If you have a large pool of Build Agents it can be easy to incur in a terrible headache: plenty of hardware resources to handle, capabilities, pools, queues, etc.
Bearing this in mind, having a single default pool is the last thing you want IMHO:
There are exceptions to this of course, like if you work on a single system (loosely defined, like a single product or a single suite of applications) or if you have a massive, horizontal team across the company.
Otherwise pulling all the resources together can be a bit of a nightmare, especially if company policy gets in the way – what if each development group/product team/etc. needs to provide hardware for their pools?
Breaking this down means you can create pools based on corporate organisation (build/division/team/whatever), on products (one pool per product or service) or on geography.
Performance should be taken into account in any case: you can add custom capabilities marking something special about your machines:

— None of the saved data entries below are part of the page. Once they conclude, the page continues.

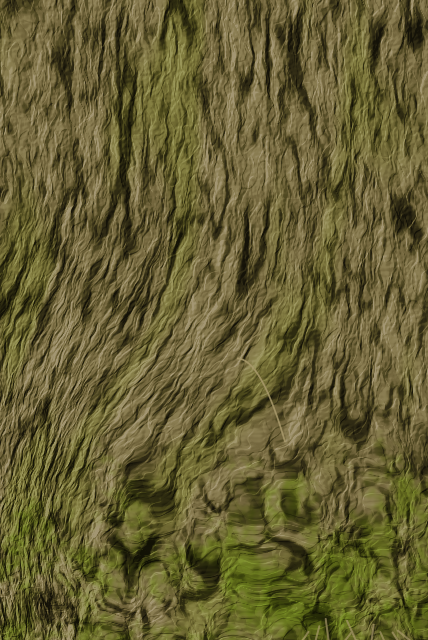
A WebGL 2 fragment shader for this texture:

```glsl
#version 300 es
precision highp float;
// Furrowed bark of an old trunk, flaring into a mossy root base.
// Gradient noise is stretched along bent fibre coordinates to form plates, flakes
// and cracks; the relief is lit from the upper left and tinted with moss.
uniform vec2 u_resolution;
out vec4 fragColor;

const vec3 BLACK = vec3(0.08, 0.07, 0.03);
const vec3 DEEP = vec3(0.19, 0.17, 0.08);
const vec3 DARK = vec3(0.32, 0.29, 0.14);
const vec3 MID = vec3(0.45, 0.40, 0.24);
const vec3 LIGHT = vec3(0.54, 0.49, 0.32);
const vec3 PALE = vec3(0.64, 0.59, 0.45);
const vec3 STRAW = vec3(0.66, 0.60, 0.42);

float hash(vec2 p) {
  vec3 q = fract(p.xyx * vec3(0.1031, 0.1030, 0.0973));
  q += dot(q, q.yzx + 33.33);
  return fract((q.x + q.y) * q.z);
}

float cornerSlope(vec2 cell, vec2 offset) {
  float angle = 6.2832 * hash(cell);
  return dot(vec2(cos(angle), sin(angle)), offset);
}

// Gradient noise, roughly -0.7 to 0.7
float noise(vec2 p) {
  vec2 i = floor(p), f = p - i;
  vec2 w = f * f * f * (f * (f * 6.0 - 15.0) + 10.0);
  vec2 e = vec2(0.0, 1.0);
  return mix(mix(cornerSlope(i, f), cornerSlope(i + e.yx, f - e.yx), w.x),
             mix(cornerSlope(i + e.xy, f - e.xy), cornerSlope(i + 1.0, f - 1.0), w.x), w.y);
}

float rootZone(float y) { return smoothstep(0.42, 0.08, y); }

// x runs across the fibres, y slowly along them
vec2 fibreCoords(vec2 p) {
  float root = rootZone(p.y);
  float window = smoothstep(0.70, 0.10, p.x) * mix(0.45, 1.0, smoothstep(-0.10, 0.22, p.x));
  float bend = 0.23 * smoothstep(0.72, 0.15, p.y) * window;
  float sway = (0.022 + 0.020 * root) * noise(p * vec2(6.0, 3.5) + 4.0)
             + (0.007 + 0.010 * root) * noise(p * vec2(19.0, 11.0))
             + 0.0045 * noise(p * vec2(55.0, 42.0));
  float shortening = max(0.38 - p.y, 0.0);
  float along = 0.16 * p.y - 0.36 * shortening * shortening;
  return vec2(p.x + bend + sway, along + 0.012 * root * noise(p * 13.0 + 7.0));
}

// Dark furrows that open and close along their length
float cracks(vec2 q, float scale, float width) {
  float opening = smoothstep(-0.15, 0.25, noise(q * scale * vec2(0.7, 2.1) + 51.0));
  float furrow = abs(noise(q * scale));
  return opening * (1.0 - smoothstep(0.25 * width, width, furrow));
}

float furrows(vec2 q) {
  float f = cracks(q + 3.0, 19.0, 0.10);
  f = max(f, 0.8 * cracks(q + 8.0, 36.0, 0.13));
  return max(f, 0.6 * cracks(q + 5.0, 66.0, 0.17));
}

// Raised scales with crisp broken rims
float flakes(vec2 q, vec2 scale) {
  return smoothstep(-0.05, 0.05, noise(q * scale + 23.0));
}

// Surface height: plates, fibres, flakes, grain and one long buttress
float relief(vec2 p, vec2 q) {
  float h = 0.018 * abs(noise(q * 20.0));
  h += 0.014 * abs(noise(q * 47.0 + 11.0));
  h += 0.0028 * flakes(q, vec2(42.0, 120.0));
  h += 0.0020 * flakes(q + 2.0, vec2(88.0, 190.0));
  h += 0.0050 * abs(noise(q * vec2(120.0, 210.0) + 31.0));
  h += 0.0024 * noise(vec2(q.x * 230.0, p.y * 150.0));
  h += 0.014 * rootZone(p.y) * abs(noise(p * vec2(25.0, 21.0) + 40.0 * q.yx));
  float ridge = (q.x - 0.375) / 0.013;
  return h + 0.006 * exp(-ridge * ridge);
}

vec3 barkRamp(float tone) {
  vec3 c = mix(BLACK, DEEP, smoothstep(-3.2, -1.9, tone));
  c = mix(c, DARK, smoothstep(-1.9, -0.9, tone));
  c = mix(c, MID, smoothstep(-0.9, -0.1, tone));
  c = mix(c, LIGHT, smoothstep(-0.1, 0.65, tone));
  return mix(c, PALE, smoothstep(0.65, 1.6, tone));
}

float blade(vec2 p, vec2 a, vec2 b, float halfWidth, float blur) {
  vec2 d = b - a;
  float t = clamp(dot(p - a, d) / dot(d, d), 0.0, 1.0);
  return 1.0 - smoothstep(halfWidth, halfWidth + blur, length(p - a - t * d));
}

void main() {
  vec2 p = gl_FragCoord.xy / u_resolution.y;
  float blur = 1.2 / u_resolution.y;
  vec2 q = fibreCoords(p);
  float root = rootZone(p.y);

  // Light and cavities
  vec2 toLight = 0.0017 * vec2(-0.78, 0.62);
  vec2 lit = p + toLight;
  float h = relief(p, q);
  float slope = (h - relief(lit, fibreCoords(lit))) / length(toLight);
  float patches = noise(p * vec2(7.0, 4.0) + 17.0);
  float tone = 0.38 + 0.80 * slope + 60.0 * (h - 0.0115) + 0.5 * patches;
  tone -= 2.5 * furrows(q);
  float hollow = smoothstep(0.20, 0.48, noise(p * vec2(11.0, 9.0) + 0.3 * h + 61.0));
  tone -= 1.7 * root * hollow;
  vec3 color = barkRamp(tone);

  // Thin moss streaks on the trunk, thicker moss on the roots
  float streak = smoothstep(0.0, 0.35, noise(q * vec2(12.0, 18.0) + 71.0));
  color *= mix(vec3(1.0), vec3(0.92, 1.0, 0.70), 0.75 * streak);
  float clump = noise(p * vec2(9.0, 11.0) + 83.0) + 0.6 * noise(p * 34.0) + 0.4 * noise(p * 90.0);
  float moss = smoothstep(0.45, 1.05, 0.65 * root + 0.4 * p.x + 0.6 * clump);
  color *= mix(vec3(1.0), vec3(0.80, 0.96, 0.45), moss * smoothstep(0.42, 0.28, p.y));

  // Arched dry stalk and short blades at the foot
  float run = p.x - 0.37;
  float offset = abs(p.y - 0.44 + 23.0 * run * run) / sqrt(1.0 + 2116.0 * run * run);
  float stalk = (1.0 - smoothstep(0.0004, 0.0004 + blur, offset))
              * step(0.0, run) * step(0.31, p.y);
  for (float i = 0.0; i < 9.0; i++) {
    vec2 foot = vec2(0.47 + 0.022 * i, -0.005);
    vec2 tip = foot + vec2(0.06 * (hash(vec2(i, 2.0)) - 0.5), 0.015 + 0.025 * hash(vec2(i, 5.0)));
    stalk = max(stalk, 0.8 * blade(p, foot, tip, 0.0006, blur));
  }
  fragColor = vec4(mix(color, STRAW, 0.85 * stalk), 1.0);
}
```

Do you need a CUDA-enabled build agent for some SDKs you are using? Add a capability. Is your codebase so legacy or massive that takes advantage of fast, NVMe SSDs? Add a capability. You get the gist of it after a while.
That becomes very nice, because with capabilities you can define your perfect build requirements when you trigger the build, and the system is going to choose the one that has all you need – saving you the hassle of manually finding what you need.
Maintaining these Build Agents is also important – that is why a Maintenance Job can be scheduled to clean up the _work folder in the agent:
This can have an impact on your pools – that is why you can specify that only a certain percentage is going to undergo the job at once. Everything is also audited, in case you need to track down things going south.